Common Ground, Uncommon Gifts
Uncommon Gifts: Growing Peace and Harmony through Stories, Reflections, and Practices in the Natural World
Author: Barbara A Meyers
Pub: Balboa Press
Price: US $17.99
I’m not one for self-help books or guides to spirituality and was – I have to say – a bit dismayed when this book landed in my in-tray. It was publicised in conjunction with a ‘report’ questioning if it was ‘too late to prevent further [climate change related] disaster’, and so (without registering the title, to be sure) I had foolishly expected it to be a more scientific manual outlining personal steps one could take to deal with global warming.
And while in principal I admire many of the book’s aims – in the first chapter, it claims to be ‘a guide for individuals, families, and communities wishing to be effective stewards of their own lives and the life of the planet’ – its New-Age mawkishness made me feel a bit nauseous from the start, and occasionally nearly brought me to tears (and, rest assured, they weren’t soppy tears of joy).
Before I even tried to read the body of the book, I wanted to learn about the author, including what the ‘MSW’ beside her name stood for (as‘municipal solid waste’ was out of the question), and so I flipped to the back. Instead of a description of Barbara A Meyers’s Master’s in Social Work and subsequent career, I was greeted with this: ‘Like the ever-widening circles created when a stone is dropped into still water, the natural world has enveloped Barbara’s life. From her first experience of a small wriggling fish at the end of a homemade pole and line, she has been captured by the wonders of nature. That wonder and curiosity have been steady companions all the years of her life.’ And so on.
Now, I love nature as much as the next girl (and probably a great deal more than many), but such maudlin over-sentimentality almost (almost being key) makes me feel like I’d rather be aligned with those who don’t.
In any case, on to the book itself. The bulk of it is centred around the idea of the ‘Medicine Wheel’, an important symbol
to many ancient Meso-American tribes, who often visualised it as a circle representing all of life.
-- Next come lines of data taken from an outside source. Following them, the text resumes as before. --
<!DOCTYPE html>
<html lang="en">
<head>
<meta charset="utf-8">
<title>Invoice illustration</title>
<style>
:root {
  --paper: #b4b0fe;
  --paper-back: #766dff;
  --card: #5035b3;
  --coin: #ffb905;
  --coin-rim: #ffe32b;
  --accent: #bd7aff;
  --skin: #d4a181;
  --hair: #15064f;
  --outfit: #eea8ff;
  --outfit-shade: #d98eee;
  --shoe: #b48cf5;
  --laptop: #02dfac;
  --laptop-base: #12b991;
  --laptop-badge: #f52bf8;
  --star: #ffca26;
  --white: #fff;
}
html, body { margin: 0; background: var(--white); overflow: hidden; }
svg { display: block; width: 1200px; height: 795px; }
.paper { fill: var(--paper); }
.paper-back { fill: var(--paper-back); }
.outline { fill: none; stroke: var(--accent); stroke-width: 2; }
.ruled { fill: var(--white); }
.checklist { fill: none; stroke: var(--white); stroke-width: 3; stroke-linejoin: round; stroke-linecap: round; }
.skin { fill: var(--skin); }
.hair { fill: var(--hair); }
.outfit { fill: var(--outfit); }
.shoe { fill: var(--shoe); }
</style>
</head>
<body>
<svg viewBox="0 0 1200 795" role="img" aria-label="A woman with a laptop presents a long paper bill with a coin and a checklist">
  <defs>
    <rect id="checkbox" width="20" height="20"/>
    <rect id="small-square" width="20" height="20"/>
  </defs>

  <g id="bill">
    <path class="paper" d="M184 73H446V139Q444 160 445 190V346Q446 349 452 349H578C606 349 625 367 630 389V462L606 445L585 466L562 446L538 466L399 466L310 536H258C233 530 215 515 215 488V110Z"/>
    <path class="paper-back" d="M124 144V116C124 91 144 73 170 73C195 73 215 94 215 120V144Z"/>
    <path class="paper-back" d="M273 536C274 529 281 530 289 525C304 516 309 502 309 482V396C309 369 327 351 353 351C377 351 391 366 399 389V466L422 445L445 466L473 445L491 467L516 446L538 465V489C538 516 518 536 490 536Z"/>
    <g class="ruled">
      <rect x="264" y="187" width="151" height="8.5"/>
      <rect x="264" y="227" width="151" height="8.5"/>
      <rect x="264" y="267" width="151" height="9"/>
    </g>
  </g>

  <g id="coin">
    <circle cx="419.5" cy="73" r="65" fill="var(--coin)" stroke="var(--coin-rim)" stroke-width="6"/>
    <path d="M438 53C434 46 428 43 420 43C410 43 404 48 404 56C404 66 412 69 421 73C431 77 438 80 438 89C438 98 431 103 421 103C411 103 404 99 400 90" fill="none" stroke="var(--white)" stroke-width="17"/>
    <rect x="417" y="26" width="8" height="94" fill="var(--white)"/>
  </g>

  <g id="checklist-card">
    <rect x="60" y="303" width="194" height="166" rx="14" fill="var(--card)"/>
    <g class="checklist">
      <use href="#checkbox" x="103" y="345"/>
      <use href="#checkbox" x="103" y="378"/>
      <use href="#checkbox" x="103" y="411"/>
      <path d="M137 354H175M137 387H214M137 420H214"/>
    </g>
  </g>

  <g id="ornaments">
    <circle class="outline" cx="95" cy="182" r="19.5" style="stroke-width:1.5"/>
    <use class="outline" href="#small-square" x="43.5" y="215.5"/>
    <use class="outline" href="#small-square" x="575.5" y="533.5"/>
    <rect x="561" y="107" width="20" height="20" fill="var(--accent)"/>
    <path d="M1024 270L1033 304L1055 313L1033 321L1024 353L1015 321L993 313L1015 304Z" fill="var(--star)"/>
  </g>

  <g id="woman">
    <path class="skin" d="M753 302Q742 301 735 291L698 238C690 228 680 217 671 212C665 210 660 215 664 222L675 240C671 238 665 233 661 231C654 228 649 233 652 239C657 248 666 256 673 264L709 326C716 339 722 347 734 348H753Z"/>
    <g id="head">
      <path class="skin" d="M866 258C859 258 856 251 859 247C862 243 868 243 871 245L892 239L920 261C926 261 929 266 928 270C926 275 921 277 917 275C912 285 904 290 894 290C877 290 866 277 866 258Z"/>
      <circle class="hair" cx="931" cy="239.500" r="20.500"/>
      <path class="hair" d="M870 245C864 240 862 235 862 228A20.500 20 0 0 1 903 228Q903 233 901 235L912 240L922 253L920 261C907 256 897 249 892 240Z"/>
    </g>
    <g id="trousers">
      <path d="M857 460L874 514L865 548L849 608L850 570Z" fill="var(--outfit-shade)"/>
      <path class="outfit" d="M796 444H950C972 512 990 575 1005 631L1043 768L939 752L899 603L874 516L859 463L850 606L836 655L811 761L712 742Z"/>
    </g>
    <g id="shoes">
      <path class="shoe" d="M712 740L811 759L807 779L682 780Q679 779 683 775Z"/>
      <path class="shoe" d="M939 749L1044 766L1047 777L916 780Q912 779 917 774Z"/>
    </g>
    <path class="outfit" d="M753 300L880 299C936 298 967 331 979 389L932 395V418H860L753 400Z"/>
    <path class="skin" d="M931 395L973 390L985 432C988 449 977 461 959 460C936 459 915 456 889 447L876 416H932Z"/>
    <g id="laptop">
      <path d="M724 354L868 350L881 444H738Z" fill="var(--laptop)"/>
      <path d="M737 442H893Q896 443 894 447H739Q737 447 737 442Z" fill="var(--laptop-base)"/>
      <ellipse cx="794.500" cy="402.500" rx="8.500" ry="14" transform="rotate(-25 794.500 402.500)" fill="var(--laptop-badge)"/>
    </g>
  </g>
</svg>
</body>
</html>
The teachings in the book are relayed through stories, because as an ‘elderwoman’ the author wishes to share the experiences that ‘have helped [her] to
become more fully human’ and because ‘storytelling is the oldest form of teaching’.
And, of course, there is much to be gained from the knowledge of cultures that were quite clearly much better stewards of the planet than modern consumerist society could ever hope to be – such as the focus on self-consciousness outlined in Chapter 2, or the close relationship with food – whether through hunting or harvesting – outlined in Chapter 4.
So, if you’re looking to develop your spirituality along the lines of ancient American civilisations, go ahead and give this book a go. If, on the other hand, you’d like a hard-nosed scientific guide on tackling climate change, steer well clear.Common Ground, Uncommon Gifts is available from Balboa Press.